I found out only yesterday that I would be forerunning the final day of the Intercontinental Cup races today.
To be a forerunner is a big honor, especially for a new slider. It gives the athlete the chance to slide in front of spectators, as well as in front of athletes and coaches. While the forerunners don’t have an official time, it’s a great opportunity.
The job of a forerunner is to slide the track before the competing athletes. Contrary to popular belief, forefunners are not the “guinea pigs” of the race. They don’t slide to check the safety of the track. They slide to test the timing eyes that are set up throughout the track, making sure the computer and timing systems are up and running correctly.
Actually, the only job of a forerunner is not to steer into Curve 1. This allows the competing athletes to see the line that the sled takes into the first curve, so allows them to decide which groove to use.
For an international race, women race their first heat, and the men follow with their first. Then there is a 25ish minute break, before the women do their second and final heat and finally, the men complete their second heat.
I foreran in between the women’s and men’s first heats, and then was the “after-burner”, the final athlete on the track to close it out.
Getting prepared to run (I did a full warmup because my hamstring has been tight the last two days), Don was holding my sled for me while I stripped out of my warmups. He was examining my sled and before he gave it back he said, “This is a fast sled.” I replied, “Well, I like it!” and he said again, “Yep, this is a fast sled.” That’s always good to hear!
I’ve heard that it’s a great rush when you sprint down the start ramp and have cowbells ringing in your ears and dozens of people yelling at you. But I wouldn’t know. I didn’t hear anyone. Leisl says it’s because I’m so focused. I volunteered that it might be that I hear the bells and yells, but I don’t remember after the run. This is also highly possible, considering a hell of a lot goes on between the start ramp and the out-run.
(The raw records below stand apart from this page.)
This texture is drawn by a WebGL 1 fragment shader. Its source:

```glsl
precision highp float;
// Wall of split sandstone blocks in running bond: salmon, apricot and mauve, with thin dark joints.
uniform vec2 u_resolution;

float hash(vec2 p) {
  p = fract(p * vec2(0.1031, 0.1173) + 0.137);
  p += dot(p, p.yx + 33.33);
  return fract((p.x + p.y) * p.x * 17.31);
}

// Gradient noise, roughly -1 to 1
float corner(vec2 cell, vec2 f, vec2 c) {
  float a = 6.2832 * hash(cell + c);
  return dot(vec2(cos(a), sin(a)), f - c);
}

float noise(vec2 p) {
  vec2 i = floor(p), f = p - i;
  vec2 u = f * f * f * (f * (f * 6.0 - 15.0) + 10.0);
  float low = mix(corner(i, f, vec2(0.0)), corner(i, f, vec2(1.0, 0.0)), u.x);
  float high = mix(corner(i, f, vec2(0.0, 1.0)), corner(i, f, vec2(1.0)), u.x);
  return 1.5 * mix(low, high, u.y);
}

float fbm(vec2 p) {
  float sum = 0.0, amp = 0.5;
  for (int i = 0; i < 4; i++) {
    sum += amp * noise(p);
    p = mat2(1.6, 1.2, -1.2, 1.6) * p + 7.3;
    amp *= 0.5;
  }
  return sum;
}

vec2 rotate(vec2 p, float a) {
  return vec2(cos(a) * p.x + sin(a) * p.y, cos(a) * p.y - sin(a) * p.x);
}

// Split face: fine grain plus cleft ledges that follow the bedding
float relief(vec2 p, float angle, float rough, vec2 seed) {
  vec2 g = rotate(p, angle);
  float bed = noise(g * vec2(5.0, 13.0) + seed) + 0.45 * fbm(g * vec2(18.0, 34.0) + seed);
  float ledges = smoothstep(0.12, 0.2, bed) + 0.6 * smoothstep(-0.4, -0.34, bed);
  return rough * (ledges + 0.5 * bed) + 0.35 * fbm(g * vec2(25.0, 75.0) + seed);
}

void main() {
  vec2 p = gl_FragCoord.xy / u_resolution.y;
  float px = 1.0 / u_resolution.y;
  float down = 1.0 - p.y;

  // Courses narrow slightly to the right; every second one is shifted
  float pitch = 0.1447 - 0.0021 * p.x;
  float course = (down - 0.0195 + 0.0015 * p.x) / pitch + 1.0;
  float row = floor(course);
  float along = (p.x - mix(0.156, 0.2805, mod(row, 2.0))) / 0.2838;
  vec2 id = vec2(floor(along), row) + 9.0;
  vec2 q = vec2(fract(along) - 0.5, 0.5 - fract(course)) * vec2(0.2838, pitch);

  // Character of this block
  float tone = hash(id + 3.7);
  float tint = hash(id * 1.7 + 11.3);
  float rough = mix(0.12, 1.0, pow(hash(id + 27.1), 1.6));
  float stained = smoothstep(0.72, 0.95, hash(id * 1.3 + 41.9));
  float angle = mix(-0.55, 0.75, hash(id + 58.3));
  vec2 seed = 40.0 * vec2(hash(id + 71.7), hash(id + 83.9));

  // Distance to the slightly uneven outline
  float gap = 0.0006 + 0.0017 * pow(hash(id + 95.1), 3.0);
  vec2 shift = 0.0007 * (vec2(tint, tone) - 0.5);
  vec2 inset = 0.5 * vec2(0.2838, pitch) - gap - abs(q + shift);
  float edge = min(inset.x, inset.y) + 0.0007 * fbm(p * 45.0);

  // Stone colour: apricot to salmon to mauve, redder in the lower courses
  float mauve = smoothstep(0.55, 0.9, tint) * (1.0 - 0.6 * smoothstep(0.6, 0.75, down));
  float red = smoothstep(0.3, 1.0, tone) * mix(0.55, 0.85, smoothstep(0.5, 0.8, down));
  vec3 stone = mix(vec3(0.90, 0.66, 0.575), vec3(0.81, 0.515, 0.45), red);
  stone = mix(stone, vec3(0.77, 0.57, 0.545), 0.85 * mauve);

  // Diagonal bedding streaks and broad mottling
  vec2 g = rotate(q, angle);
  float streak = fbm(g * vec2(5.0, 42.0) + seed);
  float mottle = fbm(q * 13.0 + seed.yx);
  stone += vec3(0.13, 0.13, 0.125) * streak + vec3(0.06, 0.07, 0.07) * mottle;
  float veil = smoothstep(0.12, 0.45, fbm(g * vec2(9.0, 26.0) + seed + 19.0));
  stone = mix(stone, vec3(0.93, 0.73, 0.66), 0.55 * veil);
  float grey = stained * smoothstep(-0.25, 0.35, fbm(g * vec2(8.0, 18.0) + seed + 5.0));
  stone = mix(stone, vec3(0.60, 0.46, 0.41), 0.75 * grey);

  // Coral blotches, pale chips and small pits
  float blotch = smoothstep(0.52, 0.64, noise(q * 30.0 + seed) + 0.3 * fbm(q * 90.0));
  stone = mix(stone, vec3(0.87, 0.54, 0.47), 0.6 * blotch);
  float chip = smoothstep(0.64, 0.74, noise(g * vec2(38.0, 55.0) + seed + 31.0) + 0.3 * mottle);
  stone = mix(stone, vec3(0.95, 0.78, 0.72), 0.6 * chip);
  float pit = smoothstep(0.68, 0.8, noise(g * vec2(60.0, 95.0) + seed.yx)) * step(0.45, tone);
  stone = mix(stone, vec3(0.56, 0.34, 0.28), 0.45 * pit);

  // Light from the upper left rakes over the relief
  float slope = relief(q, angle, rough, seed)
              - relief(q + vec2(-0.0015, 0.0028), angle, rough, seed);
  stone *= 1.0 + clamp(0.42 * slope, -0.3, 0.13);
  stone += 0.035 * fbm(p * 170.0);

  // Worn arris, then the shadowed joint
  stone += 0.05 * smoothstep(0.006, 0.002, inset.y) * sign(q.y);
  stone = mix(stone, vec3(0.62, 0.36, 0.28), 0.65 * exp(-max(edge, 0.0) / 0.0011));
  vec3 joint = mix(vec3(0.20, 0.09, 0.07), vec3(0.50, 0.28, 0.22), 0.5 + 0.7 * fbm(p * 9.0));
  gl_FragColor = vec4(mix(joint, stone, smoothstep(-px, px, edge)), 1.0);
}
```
On my first run, I did hear the spectators standing at the beginning of the out-run. I came around Curve 20, and heard a big “Wooeeehhooo!” and saw a line of red out of the corner of my eye. It was a great feeling being cheered on, even though I wasn’t competing.
I had to wait about an hour and a half until I slid again. I warmed up a bit before my second slide. I think they forgot I was forerunning, because when I went there with Savannah (another development athlete who also foreran), a track worker saw me and said, “Oh! There’s one more!!”
It was also really cool that I was the last sled. I don’t mind coming down last, and had a great time listening to our commentator make some comments about the “afterburners” being new sliders who are working their way up the ranks.
My second run was pretty good. Not quite consistent with my first, faster run, but the track was slowing down, and I had tripped a little bit on my start. I actually laughed out loud when I was clumsily loading on my sled because the start was so bad.
Several of my development teammates were on hand to cheer us all on, and they managed to get some video of me through our “straightaway”, the Chicane.
I’m glad I got the two runs in, even if they weren’t quite as fast or clean as I thought they would be. Any ride on the track is a learning experience, and each ride brings me closer to gaining the confidence and precision I need to move up in this sport.
On another note, we had our second Lake Placid Cup Series race yesterday (Thursday). While I didn’t slide very consistently, I placed fourth. There were more sliders this week than there had been last week, but still placing that close within the top three was great. I finished the first heat in sixth of seven sliders, and made up a little bit of time with a faster run on the second to jump two places.
I’m excited as anything to slide next week! I just need to get through two days of work (uug).